Cost is part of the appeal of cloud computing as organizations lease services based on scale pricing rather than owning and operating IT assets on their own. While the efficiencies of large scale IT operations are undeniable, current IT financial management practices pervert that savings and actually make it cheaper to a business unit to build, own and operate IT solutions.
How is this possible?
Well it all depends on your point of view and how you look at IT finance.
The IT financial management regime in place in many companies work something like this:
- Capital investment in IT is determined at the enterprise level where they allocate enterprise funds for IT. A business unit may have to prioritize its own capital before it is allocated, but it does not have the option to skip investment in order to inflate earnings
- Capital expenditures are recouped by depreciation charges to the business unit.

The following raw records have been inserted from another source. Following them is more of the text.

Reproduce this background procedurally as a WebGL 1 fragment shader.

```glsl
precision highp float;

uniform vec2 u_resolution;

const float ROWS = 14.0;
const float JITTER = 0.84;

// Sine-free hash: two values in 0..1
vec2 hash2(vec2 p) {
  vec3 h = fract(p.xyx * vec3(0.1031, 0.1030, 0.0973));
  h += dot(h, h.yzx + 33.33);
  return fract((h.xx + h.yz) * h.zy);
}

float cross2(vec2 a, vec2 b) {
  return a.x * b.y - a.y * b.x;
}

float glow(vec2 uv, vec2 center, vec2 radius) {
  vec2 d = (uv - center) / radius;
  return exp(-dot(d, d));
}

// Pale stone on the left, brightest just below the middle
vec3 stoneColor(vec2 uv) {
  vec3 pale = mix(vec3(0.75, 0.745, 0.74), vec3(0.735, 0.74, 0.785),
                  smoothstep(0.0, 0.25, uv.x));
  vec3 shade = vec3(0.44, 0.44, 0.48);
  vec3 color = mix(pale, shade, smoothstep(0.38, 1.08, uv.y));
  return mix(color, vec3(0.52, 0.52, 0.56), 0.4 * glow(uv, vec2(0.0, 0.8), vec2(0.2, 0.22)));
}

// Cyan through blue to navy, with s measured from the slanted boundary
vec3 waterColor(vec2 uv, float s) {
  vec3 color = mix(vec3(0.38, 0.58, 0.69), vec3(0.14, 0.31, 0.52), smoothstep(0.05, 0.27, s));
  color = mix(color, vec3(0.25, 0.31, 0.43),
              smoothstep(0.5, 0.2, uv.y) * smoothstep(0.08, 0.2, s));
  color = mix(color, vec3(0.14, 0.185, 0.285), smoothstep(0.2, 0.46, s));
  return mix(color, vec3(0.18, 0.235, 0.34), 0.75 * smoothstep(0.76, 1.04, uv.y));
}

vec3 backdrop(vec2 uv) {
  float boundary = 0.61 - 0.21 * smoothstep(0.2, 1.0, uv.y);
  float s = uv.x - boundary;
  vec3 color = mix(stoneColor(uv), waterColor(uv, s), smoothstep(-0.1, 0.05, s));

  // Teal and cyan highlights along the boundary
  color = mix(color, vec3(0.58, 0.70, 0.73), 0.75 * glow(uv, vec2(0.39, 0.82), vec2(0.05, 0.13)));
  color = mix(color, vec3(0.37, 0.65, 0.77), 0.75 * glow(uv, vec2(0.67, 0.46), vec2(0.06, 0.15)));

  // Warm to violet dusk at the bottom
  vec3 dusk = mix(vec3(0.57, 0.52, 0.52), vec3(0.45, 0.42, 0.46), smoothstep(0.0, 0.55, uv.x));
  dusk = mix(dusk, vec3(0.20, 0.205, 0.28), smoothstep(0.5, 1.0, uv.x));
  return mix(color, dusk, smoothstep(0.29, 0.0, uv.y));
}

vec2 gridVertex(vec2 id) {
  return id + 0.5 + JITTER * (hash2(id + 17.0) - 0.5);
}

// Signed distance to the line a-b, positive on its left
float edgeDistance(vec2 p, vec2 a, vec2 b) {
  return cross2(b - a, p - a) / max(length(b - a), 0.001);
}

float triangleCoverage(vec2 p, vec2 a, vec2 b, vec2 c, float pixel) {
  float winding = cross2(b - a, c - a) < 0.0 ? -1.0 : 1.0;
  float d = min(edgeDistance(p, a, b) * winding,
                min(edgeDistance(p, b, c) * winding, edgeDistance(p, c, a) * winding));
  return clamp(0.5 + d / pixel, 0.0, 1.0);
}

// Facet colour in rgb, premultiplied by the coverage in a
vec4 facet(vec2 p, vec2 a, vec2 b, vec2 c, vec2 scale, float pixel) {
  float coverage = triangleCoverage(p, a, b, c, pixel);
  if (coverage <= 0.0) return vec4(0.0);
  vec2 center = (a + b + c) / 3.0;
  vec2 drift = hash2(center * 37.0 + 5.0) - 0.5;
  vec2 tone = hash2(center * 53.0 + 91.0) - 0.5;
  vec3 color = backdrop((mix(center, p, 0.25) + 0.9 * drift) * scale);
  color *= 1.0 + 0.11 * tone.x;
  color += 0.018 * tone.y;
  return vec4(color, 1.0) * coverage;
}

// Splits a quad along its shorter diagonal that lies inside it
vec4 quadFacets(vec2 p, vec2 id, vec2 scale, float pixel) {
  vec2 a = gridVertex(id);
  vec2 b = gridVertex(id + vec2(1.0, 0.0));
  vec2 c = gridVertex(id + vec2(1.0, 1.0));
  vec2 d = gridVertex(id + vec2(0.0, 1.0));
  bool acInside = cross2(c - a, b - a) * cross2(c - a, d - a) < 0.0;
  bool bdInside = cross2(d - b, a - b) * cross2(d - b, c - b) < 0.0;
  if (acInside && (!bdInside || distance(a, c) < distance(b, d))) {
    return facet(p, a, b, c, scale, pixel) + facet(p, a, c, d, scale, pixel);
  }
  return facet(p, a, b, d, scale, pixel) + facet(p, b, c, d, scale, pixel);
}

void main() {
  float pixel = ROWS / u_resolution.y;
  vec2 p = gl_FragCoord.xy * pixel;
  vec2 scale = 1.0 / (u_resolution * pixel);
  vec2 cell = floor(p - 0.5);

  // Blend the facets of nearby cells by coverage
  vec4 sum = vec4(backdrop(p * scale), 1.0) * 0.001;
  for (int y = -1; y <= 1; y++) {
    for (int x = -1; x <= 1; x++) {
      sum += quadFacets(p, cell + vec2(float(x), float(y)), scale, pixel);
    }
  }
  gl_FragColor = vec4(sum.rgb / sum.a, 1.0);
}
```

So it comes out of the business unit budget not as expense but as depreciation.
- The same business unit leaders are measured and receive bonuses based on their EBITDA performance. EBITDA stands for earnings before interest, taxes, depreciation and amortization.
Under such a regime, traditional IT projects are essentially free to the business unit leader. Free in the sense that CAPEX is allocated at the enterprise level and therefore are not spending real money, from the BU perspective of course. Free in the sense that depreciation charges for that CAPEX do not count against their performance bonus because they are below the EBITDA line.
Compare that to a cloud based services model. True there is no capital expenditure. But there is also no depreciation. That means that the cost of cloud services comes out of the business units sales and operating expense which is ABOVE the EBITDA line. In this context cloud services cost real money to the BU because it has an impact on their performance and performance bonus.
There are some ways to get over this hurdle. The company could expense their entire IT investment and operating budget to remove this distortion. This is called going from accrual to a more cash based accounting approach. Many companies already do this now. However, expensing IT, particularly large transformation initiates can distort earnings as the company invests current dollars ahead of future expected benefits.
Another approach is to move IT onto a cost accounting style of financial management. Activity based costing and other techniques raise the transparency of IT costs, their Allocations and the like This is a tact being taken at a number of companies where that have business based CIOs who are frustrated by IT’s in ability to understand their cost structure, cost drivers or manage from a cost basis.
These approaches recognize that current CAPEX/OPEX/Accrual based approaches to managing IT finances are running out of steam. They worked well when IT’s primary job was to build out the company’s technology base. Now that that base is laid and new service based models are available, its time to upgrade IT financial management to reflect actual costs and not those distorted by accounting.
Otherwise we can easily make decisions based on perfectly inaccurate financial information — such as the cloud point made in this post.